Exercise description | Which lines in the records below mention the word "padding"? Copy each one out.

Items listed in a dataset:

____

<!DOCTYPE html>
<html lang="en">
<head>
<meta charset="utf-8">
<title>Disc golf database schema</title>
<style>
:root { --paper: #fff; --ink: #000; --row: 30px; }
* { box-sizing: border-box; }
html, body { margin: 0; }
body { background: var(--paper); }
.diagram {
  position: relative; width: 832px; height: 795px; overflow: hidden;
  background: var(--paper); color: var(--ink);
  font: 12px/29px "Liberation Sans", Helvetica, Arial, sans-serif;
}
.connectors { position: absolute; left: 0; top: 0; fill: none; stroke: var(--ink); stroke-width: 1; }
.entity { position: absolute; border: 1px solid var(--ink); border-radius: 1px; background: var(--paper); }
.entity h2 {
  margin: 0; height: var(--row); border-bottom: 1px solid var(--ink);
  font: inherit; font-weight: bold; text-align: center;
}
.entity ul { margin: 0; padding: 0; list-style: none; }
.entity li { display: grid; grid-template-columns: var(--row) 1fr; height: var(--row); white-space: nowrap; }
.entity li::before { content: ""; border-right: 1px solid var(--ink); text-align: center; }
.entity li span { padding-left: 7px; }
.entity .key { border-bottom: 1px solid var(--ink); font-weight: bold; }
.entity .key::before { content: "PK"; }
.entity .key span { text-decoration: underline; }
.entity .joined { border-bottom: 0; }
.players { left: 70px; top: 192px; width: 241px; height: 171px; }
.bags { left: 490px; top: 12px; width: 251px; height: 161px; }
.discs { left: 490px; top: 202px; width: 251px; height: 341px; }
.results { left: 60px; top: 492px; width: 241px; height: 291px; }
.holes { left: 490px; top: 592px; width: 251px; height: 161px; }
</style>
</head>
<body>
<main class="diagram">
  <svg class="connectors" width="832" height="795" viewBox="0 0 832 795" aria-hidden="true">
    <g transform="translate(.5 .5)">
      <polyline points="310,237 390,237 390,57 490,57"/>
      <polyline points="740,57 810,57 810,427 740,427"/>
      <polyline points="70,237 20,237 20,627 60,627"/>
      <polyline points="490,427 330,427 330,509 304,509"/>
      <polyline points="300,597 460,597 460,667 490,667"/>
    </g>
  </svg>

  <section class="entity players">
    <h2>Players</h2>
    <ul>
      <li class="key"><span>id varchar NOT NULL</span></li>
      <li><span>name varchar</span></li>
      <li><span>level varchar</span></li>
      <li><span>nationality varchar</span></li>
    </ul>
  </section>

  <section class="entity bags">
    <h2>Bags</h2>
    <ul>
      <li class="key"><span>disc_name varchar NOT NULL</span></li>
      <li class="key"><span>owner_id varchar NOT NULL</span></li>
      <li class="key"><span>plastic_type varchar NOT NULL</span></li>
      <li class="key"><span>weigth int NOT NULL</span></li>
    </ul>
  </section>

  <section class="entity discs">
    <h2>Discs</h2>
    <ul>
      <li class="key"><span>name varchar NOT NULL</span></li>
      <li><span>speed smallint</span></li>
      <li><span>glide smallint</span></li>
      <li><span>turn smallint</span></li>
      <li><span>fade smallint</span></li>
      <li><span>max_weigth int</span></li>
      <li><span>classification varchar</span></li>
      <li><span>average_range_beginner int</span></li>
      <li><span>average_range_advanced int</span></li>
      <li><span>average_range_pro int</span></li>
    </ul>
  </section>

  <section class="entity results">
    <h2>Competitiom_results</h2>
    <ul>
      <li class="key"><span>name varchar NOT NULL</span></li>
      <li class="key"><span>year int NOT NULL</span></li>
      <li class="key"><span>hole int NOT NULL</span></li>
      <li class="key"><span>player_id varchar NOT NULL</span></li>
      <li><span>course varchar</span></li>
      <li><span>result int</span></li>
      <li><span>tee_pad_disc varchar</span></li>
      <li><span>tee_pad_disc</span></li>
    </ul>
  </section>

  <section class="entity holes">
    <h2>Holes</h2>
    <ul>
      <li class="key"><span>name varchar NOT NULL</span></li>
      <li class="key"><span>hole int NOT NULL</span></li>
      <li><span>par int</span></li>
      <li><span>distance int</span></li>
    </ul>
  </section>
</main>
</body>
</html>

____

Problem solution |
.entity ul { margin: 0; padding: 0; list-style: none; }
.entity li span { padding-left: 7px; }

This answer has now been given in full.